A review analyzing current practices used in assisted dying suggests methods may inadvertently or unintentionally result in “inhumane” death. Publishing their work in the journal Anaesthesia, a team of researchers argue for more concise ways to measure when a person is unconscious before administering fatal doses of certain drugs in order to prevent unintended consequences.
“A common humane aim [of assisted dying] is to achieve unconsciousness at the point of death, which then occurs rapidly without pain or distress,” write the authors. “However, for all these forms of assisted dying, there appears to be a relatively high incidence of vomiting (up to 10 percent), prolongation of death (up to 7 days), and re-awakening from coma (up to 4 percent),” which raises the concern that some deaths might unintentionally be inhumane.
Ethical questions aside, the analysis “dispassionately examines” whether current practices of assisted dying effectively achieve the level of guaranteed unconsciousness needed to ensure death is free from pain and distress. To do so, they compared US capital punishment practices with two forms of legally assisted death used in the Netherlands.
Generally speaking, the same methods used in US capital punishment cases are the same as those in assisted deaths. Both are meant to be “humane” and without unnecessary distress. A high-dose intravenous drug first induces unconsciousness, followed by a long-acting neuromuscular blocking drug that causes respiratory paralysis and stops muscle spasms, before a third drug, potassium chloride, is given to induce rapid fatal ventricular fibrillation.
Of the benefits associated with assisted death, there are some horror stories. There have been reports of prisoners waking up in distress during the final moments of their execution. In other instances, a patient may experience accidental awareness during general anesthesia, waking up but being paralyzed to the point of death. For those who opt to swallow oral drugs, about two-thirds of cases will fall asleep within five minutes, followed by death within 90 minutes.
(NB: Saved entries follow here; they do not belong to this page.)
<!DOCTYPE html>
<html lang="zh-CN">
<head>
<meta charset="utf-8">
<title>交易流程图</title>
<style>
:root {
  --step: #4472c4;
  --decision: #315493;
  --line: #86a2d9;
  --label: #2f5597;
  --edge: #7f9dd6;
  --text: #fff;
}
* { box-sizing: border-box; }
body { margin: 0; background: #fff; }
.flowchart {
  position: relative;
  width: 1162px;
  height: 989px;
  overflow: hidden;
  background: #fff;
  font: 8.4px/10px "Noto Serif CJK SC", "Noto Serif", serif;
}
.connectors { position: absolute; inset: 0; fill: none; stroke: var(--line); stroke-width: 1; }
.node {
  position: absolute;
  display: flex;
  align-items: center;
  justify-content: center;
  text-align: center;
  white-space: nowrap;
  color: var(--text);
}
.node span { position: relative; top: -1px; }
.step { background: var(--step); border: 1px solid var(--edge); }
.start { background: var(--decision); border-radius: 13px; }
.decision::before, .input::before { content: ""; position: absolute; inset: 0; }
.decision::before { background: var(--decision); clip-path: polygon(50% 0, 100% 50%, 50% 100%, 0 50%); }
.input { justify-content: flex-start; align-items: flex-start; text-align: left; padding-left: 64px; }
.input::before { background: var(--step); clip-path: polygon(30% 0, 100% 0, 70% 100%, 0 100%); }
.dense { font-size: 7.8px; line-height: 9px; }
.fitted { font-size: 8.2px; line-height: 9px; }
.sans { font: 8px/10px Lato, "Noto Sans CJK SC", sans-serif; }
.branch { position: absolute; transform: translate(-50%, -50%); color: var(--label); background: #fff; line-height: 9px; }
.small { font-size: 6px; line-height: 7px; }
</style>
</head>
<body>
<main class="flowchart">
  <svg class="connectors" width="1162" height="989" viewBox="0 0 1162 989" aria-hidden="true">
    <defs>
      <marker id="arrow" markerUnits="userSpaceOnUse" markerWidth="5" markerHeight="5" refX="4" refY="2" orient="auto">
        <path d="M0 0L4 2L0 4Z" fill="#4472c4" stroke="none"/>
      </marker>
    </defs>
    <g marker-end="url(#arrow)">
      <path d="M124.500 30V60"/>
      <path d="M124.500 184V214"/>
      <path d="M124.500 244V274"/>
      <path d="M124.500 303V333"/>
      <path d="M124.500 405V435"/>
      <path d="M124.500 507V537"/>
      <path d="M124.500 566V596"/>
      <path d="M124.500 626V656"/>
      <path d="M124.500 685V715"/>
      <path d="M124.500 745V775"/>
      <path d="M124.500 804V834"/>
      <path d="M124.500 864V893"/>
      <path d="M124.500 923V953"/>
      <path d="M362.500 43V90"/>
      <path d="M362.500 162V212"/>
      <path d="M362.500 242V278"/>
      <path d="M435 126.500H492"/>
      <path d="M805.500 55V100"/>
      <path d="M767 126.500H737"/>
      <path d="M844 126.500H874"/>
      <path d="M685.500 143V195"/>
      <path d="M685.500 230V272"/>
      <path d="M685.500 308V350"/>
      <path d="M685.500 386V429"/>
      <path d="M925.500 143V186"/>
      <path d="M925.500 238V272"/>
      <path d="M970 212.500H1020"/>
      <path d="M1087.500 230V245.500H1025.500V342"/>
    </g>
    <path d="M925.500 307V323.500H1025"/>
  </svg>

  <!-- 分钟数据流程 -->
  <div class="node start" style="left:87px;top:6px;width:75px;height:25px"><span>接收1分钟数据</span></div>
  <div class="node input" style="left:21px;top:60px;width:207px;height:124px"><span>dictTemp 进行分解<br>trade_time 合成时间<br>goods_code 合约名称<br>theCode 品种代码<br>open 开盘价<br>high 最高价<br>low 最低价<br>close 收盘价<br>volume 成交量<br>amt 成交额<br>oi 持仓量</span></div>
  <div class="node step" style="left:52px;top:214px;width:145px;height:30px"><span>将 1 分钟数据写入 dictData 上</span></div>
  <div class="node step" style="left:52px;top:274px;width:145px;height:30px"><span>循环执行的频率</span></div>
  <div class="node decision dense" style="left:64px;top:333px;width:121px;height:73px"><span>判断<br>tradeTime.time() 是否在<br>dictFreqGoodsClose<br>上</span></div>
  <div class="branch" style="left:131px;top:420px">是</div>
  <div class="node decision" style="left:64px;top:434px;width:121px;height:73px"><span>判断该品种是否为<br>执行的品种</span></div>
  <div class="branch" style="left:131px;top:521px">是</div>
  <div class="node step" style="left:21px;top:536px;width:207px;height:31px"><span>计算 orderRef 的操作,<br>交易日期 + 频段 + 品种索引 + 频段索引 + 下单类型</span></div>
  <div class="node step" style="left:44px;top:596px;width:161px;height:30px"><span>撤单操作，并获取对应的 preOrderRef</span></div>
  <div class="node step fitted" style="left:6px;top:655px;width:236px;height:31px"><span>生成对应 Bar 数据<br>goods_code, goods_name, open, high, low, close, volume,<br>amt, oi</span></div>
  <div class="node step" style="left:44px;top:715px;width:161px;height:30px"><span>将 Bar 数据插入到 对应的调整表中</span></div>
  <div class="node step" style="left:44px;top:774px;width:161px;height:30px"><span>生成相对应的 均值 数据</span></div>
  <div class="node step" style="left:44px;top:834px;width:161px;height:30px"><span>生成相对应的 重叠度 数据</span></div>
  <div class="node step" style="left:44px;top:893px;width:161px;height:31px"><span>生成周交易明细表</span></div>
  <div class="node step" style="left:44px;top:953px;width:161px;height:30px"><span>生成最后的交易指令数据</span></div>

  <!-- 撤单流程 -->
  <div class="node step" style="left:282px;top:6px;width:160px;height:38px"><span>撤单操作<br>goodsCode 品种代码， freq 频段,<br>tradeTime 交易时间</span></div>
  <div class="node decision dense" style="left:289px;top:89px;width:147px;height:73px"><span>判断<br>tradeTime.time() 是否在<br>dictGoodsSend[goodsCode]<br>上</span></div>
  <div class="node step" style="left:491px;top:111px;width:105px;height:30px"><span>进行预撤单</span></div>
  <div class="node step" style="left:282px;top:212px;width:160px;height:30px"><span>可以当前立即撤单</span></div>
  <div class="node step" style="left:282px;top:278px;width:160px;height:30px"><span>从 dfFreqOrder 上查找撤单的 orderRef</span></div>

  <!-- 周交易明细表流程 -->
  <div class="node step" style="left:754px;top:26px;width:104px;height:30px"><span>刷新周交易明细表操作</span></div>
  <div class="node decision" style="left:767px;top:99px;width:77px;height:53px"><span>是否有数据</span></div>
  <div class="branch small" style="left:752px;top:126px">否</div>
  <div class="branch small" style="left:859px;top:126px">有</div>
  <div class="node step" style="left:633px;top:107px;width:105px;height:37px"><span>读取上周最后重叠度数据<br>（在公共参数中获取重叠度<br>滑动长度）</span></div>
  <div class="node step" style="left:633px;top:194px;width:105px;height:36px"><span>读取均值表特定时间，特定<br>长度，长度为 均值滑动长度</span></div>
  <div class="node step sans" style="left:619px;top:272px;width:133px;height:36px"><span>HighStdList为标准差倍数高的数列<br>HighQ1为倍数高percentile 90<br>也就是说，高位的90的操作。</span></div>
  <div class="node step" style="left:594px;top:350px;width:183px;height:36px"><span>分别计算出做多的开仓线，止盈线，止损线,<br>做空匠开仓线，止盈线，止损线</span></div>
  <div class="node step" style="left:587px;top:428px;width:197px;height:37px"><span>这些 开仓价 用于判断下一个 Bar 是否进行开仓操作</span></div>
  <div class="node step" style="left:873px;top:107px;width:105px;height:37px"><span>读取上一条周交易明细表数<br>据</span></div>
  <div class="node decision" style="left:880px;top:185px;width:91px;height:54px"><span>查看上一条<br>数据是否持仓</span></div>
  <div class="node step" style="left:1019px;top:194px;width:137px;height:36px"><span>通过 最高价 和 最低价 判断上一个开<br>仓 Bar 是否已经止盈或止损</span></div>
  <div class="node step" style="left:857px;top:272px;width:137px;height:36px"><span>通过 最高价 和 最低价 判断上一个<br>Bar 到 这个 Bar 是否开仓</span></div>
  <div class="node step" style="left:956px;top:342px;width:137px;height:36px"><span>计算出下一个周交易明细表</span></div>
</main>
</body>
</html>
Others, however, may have difficulty swallowing (9 percent), vomiting afterward (10 percent), and waking up from a coma (2 percent).
So, what constitutes an “optimum” way of inducing unconsciousness? That depends on who you ask. In some US states and European countries where voluntary assisted dying is legal, a common method is to self-administer barbiturate ingestion with death resulting slowly from asphyxia. In the Netherlands, where more than half of all deaths now involve an end-of-life decision, physicians often either administer injections of anesthetic and neuromuscular blockages or conduct hypoxic methods that involve rebreathing helium.
“Any decision by society to sanction assisted dying should go hand in hand with defining the method or methods to be used,” said senior author Jaideep Pandit to journalist Ingrid Torjesen in an opinion piece published in BMJ. “It should also define by what means unconsciousness should be induced to facilitate a humane death, and which assistants or practitioners should be involved.”
Regardless of the method, the authors conclude that ensuring better unconsciousness to the point of death requires three things: continuous drug infusions at very high concentrations, scanning of the brain, and clinical confirmation by lack of response to external stimuli. Only after unconsciousness is achieved should other methods of death be employed, depending on which route a physician or patient decides to take.